▸ **DIRECTIONS**
Whenever a line below includes the word "translate", copy that line.

** Opening EXCERPTED DATA block **

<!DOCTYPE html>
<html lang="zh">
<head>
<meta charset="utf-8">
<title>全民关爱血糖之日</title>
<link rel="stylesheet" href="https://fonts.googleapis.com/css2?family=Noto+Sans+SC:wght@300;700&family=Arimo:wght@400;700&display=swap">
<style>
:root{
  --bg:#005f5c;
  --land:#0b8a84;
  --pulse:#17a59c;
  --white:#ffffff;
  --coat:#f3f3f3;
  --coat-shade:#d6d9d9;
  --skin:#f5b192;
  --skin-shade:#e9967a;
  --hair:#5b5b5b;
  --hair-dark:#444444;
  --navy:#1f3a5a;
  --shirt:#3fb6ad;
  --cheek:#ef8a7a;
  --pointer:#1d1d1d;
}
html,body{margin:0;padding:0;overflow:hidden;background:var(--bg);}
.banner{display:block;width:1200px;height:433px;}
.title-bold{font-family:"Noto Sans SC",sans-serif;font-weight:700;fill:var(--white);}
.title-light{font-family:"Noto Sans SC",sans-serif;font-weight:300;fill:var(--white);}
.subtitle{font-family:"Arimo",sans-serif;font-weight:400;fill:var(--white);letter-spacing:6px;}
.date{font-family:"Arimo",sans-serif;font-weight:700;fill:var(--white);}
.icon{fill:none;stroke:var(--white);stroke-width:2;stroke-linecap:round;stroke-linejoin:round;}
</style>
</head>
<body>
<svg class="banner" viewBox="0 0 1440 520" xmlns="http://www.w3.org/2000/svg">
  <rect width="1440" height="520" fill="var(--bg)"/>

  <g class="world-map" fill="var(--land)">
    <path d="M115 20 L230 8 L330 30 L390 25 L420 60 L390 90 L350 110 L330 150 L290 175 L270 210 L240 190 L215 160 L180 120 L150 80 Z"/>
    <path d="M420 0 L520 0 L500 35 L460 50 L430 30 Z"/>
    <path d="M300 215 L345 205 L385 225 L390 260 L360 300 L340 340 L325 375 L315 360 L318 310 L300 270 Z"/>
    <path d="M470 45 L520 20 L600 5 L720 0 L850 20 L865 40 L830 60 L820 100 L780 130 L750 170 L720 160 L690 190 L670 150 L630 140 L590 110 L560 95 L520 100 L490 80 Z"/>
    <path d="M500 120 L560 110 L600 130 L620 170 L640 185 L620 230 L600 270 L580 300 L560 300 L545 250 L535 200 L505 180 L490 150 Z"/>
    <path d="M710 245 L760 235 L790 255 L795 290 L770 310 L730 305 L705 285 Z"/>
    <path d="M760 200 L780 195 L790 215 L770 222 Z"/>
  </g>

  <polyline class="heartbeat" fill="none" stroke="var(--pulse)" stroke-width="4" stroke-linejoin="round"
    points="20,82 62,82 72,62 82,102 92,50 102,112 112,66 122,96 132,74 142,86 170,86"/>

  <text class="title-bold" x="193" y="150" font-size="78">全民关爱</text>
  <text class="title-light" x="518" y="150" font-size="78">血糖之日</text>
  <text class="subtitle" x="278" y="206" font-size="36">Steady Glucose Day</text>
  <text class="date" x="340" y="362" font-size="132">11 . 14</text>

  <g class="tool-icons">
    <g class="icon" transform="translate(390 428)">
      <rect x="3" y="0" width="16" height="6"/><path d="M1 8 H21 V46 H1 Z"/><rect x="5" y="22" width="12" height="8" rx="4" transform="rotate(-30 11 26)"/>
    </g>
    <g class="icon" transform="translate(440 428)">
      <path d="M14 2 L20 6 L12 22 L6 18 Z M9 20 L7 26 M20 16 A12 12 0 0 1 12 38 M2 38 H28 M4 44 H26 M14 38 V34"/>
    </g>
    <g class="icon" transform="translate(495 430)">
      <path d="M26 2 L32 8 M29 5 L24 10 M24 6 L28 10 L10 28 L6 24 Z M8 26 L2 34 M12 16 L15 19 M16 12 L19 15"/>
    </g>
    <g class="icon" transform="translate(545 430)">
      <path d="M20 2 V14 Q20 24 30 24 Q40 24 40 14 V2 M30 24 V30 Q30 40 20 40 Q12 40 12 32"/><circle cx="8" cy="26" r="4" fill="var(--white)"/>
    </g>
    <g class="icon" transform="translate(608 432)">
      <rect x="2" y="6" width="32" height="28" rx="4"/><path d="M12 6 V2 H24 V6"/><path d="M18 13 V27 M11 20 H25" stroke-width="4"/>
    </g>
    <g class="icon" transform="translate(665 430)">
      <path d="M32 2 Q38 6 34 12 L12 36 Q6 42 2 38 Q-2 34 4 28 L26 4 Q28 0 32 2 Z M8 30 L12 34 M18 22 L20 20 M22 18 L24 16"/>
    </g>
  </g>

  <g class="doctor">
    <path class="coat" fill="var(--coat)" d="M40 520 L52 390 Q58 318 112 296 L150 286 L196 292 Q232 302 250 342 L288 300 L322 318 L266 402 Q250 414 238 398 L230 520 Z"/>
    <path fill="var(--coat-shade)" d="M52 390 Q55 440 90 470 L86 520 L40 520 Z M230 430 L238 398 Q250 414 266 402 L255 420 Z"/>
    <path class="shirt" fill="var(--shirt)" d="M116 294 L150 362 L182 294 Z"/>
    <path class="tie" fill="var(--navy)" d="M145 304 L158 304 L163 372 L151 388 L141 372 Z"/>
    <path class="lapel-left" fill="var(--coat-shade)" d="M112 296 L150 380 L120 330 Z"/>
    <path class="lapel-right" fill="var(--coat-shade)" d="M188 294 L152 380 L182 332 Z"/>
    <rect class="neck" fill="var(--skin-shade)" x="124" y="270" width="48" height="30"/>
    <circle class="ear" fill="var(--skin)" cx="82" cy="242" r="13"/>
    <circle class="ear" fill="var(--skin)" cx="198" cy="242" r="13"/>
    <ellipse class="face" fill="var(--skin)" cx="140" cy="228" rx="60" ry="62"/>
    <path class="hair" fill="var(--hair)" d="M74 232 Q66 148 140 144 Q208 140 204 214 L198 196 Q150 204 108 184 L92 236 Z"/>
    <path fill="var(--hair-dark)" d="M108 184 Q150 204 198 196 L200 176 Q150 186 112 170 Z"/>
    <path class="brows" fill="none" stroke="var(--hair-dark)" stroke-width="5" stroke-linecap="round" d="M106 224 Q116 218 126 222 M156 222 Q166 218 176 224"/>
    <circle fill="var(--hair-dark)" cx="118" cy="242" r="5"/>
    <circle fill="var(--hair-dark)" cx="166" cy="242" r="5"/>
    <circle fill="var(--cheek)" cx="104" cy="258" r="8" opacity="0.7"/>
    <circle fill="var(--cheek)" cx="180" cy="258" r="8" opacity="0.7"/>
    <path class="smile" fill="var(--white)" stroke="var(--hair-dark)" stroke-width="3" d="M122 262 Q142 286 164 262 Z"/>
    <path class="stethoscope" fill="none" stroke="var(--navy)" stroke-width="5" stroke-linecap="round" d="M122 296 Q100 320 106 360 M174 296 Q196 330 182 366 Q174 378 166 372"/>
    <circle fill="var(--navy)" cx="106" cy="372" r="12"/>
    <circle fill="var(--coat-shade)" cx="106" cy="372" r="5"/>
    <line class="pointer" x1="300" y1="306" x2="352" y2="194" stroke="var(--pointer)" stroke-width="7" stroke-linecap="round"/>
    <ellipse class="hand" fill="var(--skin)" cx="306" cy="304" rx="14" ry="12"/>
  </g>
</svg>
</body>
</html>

** Closing EXCERPTED DATA block **

▸ **SOLVED EXERCISE**
    <g class="icon" transform="translate(390 428)">
    <g class="icon" transform="translate(440 428)">
    <g class="icon" transform="translate(495 430)">
    <g class="icon" transform="translate(545 430)">
    <g class="icon" transform="translate(608 432)">
    <g class="icon" transform="translate(665 430)">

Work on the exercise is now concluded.